A mass of hot air will sweep across Australia during the next week, elevating fire danger ratings in multiple states and territories.
Temperatures have been soaring over Western Australia this week, with Perth on track to register four consecutive days at or above 35 degrees by Saturday. This feat hasn't happened during November since 1933. Further inland, Kalgoorlie is forecast to reach 44 degrees on Sunday, which would be a new November record in more than 100 years of observations.
This intense late-spring heat is being caused by a large mass of hot air that has built up over WA, on the western side of a high pressure ridge.
Image: Hot air over Western Australia on Sunday.
Unsurprisingly, the hot weather is causing Severe to Catastrophic fire danger ratings in parts of WA, which are forecast to persist into the start of next week.
From Tuesday, the hot air mass will start to spread further east as a cold front moves in from the Indian Ocean.
This hot air and strengthening northerly winds will target South Australia on Tuesday and Wednesday, elevating fire danger ratings across the state. Adelaide could reach the high thirties or low forties on Wednesday, possibly getting within a few degrees of the city's November record of 43 degrees from 2009.
Image: Hot air over central and southern Australia on Wednesday.
The transient heat will also break Victoria and Tasmania out of a spell of cool weather that brought hail and snow earlier this week. While most days have failed to reach 20 degrees in Melbourne this week, the city could reach the low thirties on Wednesday and Thursday amid the warmer air mass.
Further east, fire-ravaged parts of NSW and Queensland won't see much relief from hot weather over the coming week.
A lingering warm air mass will cause Severe fire danger ratings in parts of northeast NSW and southern Queensland on Friday, with Very High fire danger likely to persist in parts of both states over the weekend. Unfortunately, the hot air mass approaching from the west will cause temperatures to climb even further next week.
Large areas of inland NSW and southern Queensland should see temperatures reach the high thirties and low forties by the middle of next week. While sea breezes will interrupt next week's heat near the coast, Sydney could exceed 30 degrees on Tuesday and Thursday, with temperatures likely to be even higher in western suburbs.
Image: Hot air spreading over eastern Australia on Thursday.

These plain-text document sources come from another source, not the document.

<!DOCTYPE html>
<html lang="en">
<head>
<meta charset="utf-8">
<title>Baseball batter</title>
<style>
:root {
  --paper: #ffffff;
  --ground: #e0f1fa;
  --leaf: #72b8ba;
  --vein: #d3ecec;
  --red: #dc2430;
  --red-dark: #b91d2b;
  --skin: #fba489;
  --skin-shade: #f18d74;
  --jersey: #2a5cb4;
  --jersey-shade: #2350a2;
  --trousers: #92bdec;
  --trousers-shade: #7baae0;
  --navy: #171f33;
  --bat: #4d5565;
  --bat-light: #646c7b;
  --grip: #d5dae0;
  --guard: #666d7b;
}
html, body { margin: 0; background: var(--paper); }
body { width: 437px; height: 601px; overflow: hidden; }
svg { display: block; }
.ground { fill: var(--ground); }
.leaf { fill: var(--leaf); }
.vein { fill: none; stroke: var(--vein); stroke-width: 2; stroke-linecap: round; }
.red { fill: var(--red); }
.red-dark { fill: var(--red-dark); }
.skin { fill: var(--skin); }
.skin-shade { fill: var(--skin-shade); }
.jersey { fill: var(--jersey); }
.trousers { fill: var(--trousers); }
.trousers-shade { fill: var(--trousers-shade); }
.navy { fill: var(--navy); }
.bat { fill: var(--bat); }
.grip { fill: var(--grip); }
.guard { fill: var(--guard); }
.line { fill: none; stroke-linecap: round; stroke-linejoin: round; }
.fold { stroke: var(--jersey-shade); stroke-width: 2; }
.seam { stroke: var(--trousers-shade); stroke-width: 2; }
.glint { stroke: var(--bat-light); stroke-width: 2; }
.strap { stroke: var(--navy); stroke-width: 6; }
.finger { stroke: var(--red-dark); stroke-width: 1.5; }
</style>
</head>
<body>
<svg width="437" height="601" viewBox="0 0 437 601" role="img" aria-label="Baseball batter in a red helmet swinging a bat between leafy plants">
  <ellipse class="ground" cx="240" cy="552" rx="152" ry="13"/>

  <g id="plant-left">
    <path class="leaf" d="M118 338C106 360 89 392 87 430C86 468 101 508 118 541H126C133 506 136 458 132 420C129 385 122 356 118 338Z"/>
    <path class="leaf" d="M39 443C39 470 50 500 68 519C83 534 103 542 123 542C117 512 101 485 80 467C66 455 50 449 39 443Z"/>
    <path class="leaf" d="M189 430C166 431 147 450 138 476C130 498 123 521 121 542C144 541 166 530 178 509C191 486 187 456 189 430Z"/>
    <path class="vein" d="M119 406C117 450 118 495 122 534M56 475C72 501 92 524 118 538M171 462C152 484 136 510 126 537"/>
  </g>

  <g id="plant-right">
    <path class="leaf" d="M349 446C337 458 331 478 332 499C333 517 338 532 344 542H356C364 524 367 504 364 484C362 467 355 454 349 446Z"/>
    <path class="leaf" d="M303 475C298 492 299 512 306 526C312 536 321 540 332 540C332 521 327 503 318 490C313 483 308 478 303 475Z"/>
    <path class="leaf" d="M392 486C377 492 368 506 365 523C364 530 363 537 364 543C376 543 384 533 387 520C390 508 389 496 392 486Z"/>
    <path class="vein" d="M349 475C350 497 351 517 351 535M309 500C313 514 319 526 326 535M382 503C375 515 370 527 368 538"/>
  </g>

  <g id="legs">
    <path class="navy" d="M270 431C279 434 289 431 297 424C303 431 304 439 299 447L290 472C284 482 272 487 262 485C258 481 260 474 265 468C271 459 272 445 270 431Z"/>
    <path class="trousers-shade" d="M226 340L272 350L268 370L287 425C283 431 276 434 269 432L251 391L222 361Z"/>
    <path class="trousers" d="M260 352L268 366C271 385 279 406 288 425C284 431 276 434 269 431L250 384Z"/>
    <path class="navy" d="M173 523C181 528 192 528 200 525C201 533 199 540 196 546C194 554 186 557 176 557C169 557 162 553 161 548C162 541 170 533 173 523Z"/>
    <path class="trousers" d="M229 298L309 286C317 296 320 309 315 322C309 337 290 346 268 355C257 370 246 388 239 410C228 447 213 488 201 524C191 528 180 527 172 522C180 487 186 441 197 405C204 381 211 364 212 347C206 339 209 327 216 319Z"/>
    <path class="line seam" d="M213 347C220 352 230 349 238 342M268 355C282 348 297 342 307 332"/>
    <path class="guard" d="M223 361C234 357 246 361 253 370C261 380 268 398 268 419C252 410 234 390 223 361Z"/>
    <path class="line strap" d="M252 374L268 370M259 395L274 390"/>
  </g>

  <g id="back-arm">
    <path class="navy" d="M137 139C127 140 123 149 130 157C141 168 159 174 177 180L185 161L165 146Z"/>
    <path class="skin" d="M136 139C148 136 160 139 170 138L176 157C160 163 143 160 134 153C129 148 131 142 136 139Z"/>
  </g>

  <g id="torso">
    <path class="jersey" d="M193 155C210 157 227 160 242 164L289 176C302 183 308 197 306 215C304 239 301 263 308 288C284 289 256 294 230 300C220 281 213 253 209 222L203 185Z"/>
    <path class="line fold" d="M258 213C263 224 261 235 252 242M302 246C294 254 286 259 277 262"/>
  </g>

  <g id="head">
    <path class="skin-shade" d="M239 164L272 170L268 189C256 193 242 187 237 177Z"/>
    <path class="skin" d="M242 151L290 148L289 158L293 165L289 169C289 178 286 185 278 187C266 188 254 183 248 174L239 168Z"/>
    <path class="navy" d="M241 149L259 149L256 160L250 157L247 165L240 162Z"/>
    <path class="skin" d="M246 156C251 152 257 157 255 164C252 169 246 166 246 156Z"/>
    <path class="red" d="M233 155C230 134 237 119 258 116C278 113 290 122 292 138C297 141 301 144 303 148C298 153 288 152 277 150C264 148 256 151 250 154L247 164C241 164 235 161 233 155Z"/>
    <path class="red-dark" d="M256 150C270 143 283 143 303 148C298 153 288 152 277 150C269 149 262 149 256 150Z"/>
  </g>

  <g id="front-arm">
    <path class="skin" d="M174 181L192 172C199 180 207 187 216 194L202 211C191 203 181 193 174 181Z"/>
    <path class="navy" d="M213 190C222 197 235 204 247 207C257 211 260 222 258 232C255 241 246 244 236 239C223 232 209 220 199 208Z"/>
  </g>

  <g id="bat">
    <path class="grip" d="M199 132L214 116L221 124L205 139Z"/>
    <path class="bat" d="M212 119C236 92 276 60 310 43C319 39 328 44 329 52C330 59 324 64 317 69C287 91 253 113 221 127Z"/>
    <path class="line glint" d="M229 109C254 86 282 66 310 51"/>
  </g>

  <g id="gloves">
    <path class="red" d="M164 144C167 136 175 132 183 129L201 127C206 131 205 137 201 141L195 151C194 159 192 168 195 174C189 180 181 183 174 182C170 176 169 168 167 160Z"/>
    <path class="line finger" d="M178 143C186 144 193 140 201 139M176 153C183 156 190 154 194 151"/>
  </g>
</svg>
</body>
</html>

The hot weather over eastern Australia today and next week will elevate fire danger ratings in both states. Be sure to keep up to date with the latest weather forecasts and fire weather information during the coming week.
There are early indications that a low pressure trough could cause some showers and thunderstorms in parts of eastern Australia during the second half of next week. However, it's too early to know if and where this wet weather will occur just yet.